▶ RECORDED INFORMATION
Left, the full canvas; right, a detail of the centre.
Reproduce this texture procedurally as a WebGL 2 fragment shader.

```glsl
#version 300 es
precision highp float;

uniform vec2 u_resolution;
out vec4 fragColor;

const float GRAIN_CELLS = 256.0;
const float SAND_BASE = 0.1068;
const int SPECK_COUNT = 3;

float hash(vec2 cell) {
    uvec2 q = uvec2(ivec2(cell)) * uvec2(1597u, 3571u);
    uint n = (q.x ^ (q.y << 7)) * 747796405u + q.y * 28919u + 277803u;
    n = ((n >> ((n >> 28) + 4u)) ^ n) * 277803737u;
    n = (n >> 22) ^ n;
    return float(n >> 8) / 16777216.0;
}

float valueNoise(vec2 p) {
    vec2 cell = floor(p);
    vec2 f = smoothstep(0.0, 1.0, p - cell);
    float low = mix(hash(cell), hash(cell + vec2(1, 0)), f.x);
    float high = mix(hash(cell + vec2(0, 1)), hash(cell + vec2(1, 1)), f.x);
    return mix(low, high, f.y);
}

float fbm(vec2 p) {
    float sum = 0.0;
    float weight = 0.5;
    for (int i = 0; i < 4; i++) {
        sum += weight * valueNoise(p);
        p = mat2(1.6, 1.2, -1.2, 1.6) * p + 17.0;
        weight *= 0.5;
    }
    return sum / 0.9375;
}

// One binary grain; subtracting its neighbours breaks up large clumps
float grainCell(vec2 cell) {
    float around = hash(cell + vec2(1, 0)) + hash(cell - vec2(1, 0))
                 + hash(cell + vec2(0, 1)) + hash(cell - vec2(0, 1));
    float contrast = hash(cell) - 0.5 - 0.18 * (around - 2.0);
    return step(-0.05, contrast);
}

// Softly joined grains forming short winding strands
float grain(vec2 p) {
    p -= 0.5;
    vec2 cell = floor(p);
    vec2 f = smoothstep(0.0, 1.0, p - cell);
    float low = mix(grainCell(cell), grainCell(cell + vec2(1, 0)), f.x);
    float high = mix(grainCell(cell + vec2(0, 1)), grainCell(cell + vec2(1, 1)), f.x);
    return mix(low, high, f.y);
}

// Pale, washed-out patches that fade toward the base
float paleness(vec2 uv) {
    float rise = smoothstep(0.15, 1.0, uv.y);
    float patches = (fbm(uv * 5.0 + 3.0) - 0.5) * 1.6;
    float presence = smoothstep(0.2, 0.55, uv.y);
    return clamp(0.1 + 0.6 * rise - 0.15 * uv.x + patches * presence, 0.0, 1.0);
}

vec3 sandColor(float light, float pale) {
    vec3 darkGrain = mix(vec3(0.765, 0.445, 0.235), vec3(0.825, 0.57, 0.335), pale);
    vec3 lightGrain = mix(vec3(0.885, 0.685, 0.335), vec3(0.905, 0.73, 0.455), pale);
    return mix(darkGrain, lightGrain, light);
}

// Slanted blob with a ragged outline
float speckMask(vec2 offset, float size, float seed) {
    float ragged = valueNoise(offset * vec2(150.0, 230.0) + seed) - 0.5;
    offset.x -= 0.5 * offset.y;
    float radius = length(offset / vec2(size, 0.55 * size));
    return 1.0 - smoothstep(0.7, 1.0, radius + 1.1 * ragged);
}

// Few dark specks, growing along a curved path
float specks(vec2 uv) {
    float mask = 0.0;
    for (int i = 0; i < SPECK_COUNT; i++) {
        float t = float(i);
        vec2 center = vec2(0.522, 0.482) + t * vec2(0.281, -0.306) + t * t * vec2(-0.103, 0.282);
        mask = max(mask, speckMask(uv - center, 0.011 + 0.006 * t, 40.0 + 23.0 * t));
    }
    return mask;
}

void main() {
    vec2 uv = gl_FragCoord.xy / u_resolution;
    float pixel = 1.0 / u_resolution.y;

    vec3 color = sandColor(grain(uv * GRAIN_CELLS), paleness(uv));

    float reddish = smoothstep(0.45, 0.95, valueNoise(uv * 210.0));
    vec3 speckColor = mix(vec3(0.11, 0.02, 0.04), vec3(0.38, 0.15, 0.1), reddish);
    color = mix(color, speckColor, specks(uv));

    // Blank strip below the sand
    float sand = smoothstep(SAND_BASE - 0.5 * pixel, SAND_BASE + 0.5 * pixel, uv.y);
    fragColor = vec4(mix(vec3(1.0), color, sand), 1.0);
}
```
* * *
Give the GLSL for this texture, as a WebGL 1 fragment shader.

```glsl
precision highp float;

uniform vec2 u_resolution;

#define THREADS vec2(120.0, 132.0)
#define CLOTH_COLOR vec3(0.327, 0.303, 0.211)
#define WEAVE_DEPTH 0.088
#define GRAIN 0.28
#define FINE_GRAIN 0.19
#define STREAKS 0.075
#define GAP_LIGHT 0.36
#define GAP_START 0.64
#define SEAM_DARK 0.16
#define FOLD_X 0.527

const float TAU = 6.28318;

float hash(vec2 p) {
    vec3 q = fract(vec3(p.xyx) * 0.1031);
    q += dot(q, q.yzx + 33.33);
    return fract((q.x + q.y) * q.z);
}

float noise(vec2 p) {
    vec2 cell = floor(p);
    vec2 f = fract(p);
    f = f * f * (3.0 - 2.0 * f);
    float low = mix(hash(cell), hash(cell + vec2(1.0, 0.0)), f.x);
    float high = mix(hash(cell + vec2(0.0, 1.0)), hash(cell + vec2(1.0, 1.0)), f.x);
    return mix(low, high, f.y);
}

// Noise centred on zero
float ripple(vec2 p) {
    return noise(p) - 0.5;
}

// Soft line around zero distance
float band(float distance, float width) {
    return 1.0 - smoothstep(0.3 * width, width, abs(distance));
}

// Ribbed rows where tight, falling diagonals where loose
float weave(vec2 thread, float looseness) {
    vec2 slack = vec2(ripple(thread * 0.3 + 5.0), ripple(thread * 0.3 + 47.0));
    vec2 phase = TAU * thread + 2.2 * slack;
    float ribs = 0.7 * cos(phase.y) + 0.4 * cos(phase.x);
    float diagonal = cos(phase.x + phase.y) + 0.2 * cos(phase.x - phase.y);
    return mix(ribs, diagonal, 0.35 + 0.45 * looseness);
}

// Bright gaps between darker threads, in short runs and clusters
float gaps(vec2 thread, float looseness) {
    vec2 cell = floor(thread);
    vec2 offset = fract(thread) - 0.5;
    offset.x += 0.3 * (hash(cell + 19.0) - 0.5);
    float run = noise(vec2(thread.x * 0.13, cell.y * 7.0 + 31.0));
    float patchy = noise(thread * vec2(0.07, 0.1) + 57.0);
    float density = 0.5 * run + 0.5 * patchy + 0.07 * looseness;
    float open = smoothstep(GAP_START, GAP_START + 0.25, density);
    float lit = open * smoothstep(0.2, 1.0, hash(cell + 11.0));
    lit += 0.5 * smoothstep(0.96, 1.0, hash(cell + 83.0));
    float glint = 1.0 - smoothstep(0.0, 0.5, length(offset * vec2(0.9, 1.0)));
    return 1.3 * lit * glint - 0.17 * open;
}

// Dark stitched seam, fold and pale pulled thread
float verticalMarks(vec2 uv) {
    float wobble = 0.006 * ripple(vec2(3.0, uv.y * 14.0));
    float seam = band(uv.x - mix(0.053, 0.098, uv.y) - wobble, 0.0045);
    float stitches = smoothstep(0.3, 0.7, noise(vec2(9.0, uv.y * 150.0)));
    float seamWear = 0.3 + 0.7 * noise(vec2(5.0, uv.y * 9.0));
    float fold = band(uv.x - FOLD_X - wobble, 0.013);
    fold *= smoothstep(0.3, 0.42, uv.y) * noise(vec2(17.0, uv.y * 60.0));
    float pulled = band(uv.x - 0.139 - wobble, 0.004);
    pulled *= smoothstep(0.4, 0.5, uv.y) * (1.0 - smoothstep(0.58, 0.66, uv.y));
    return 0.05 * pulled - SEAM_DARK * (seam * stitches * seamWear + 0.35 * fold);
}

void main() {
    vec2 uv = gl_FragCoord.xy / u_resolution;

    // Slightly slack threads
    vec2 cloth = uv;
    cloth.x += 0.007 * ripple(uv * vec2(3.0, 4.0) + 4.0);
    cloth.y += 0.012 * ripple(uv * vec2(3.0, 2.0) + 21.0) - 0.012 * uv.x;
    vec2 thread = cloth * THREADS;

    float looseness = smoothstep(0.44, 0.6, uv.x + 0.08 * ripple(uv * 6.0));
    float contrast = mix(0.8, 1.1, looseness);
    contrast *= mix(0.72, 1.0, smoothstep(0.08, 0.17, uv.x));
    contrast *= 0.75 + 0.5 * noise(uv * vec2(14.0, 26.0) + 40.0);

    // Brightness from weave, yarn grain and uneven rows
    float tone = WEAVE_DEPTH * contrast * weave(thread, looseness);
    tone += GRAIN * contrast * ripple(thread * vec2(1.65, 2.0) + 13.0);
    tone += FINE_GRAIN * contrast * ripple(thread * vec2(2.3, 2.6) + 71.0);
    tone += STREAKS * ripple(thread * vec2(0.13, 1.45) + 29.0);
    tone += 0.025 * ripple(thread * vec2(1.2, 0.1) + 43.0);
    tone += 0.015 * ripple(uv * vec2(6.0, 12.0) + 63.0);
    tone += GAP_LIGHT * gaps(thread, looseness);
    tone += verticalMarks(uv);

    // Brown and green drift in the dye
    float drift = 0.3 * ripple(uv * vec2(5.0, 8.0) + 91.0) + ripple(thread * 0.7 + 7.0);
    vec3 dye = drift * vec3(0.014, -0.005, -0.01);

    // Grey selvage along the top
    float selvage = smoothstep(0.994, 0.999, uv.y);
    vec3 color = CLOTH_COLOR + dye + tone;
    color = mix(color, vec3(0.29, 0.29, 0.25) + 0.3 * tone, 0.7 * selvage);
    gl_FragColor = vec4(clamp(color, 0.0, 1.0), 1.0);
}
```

▶ YOUR OBJECTIVE
Scan the lines above for the word "const", then copy each line that has it.

▶ RESPONSE
const float GRAIN_CELLS = 256.0;
const float SAND_BASE = 0.1068;
const int SPECK_COUNT = 3;
const float TAU = 6.28318;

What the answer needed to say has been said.